■ **DATA FOR REVIEW**:
/---
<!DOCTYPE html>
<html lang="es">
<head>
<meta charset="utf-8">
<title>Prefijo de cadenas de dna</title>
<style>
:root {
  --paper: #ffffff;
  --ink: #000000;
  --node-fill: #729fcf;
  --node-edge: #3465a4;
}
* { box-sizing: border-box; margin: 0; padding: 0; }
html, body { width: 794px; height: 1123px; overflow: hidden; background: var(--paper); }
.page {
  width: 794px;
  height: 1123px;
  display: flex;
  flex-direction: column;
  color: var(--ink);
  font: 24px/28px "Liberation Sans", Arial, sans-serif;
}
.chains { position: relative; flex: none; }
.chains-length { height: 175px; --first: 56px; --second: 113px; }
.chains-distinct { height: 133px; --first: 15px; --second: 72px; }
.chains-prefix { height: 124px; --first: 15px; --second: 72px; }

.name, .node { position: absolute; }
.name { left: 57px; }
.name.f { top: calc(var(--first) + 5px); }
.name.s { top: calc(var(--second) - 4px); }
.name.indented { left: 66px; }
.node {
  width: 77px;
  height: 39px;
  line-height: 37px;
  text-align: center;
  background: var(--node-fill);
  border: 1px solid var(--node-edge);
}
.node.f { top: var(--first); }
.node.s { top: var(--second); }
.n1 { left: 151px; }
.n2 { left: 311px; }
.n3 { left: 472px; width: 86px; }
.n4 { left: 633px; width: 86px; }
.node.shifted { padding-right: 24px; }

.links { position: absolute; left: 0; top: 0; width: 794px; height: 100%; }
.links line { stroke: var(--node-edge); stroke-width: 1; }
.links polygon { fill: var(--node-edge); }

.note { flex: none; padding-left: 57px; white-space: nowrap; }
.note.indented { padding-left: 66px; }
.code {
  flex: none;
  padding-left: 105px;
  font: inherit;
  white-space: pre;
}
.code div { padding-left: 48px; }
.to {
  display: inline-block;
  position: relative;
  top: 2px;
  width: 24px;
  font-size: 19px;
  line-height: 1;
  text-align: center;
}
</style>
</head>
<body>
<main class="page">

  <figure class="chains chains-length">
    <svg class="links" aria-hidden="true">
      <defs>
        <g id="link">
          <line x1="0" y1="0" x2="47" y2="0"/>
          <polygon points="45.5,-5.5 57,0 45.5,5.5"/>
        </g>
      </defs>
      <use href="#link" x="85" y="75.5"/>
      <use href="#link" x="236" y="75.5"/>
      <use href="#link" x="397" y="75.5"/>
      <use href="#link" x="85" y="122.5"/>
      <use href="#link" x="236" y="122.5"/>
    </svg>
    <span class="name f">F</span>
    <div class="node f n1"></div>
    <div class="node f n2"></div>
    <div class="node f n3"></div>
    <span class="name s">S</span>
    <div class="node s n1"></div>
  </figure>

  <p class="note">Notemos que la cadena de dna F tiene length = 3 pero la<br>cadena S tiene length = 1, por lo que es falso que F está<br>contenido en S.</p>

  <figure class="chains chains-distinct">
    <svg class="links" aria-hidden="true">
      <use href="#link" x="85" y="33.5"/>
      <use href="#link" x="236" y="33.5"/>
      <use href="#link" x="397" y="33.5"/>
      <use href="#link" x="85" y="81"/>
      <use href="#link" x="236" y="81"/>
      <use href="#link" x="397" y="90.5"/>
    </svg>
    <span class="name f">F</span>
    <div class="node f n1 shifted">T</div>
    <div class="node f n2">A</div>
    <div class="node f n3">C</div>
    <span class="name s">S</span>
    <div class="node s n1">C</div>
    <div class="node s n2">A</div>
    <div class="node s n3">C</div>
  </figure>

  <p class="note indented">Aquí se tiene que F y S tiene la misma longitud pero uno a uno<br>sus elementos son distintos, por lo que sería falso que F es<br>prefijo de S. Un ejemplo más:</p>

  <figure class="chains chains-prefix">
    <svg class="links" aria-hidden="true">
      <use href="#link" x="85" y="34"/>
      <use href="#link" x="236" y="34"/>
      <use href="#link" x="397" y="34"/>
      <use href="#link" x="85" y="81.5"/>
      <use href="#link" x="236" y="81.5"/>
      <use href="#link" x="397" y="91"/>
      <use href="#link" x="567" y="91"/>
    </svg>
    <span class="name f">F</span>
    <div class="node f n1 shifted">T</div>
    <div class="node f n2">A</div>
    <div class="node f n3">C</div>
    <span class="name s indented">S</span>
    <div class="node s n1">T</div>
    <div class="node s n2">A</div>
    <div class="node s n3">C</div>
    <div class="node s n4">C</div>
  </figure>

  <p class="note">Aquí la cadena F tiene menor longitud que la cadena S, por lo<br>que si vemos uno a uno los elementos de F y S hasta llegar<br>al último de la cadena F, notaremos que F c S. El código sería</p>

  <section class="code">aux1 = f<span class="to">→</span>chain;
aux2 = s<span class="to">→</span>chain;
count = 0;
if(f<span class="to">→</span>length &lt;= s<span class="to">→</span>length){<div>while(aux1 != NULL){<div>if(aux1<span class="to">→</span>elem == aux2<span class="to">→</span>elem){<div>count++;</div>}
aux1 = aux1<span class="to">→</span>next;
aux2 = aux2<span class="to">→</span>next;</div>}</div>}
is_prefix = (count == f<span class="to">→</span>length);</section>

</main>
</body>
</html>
\---
■ **WHAT THE TASK ASKS**: Lines holding "next" are the ones to copy; find all of them in the listing.

■ **FINAL ANSWER**:
aux1 = aux1<span class="to">→</span>next;
aux2 = aux2<span class="to">→</span>next;</div>}</div>}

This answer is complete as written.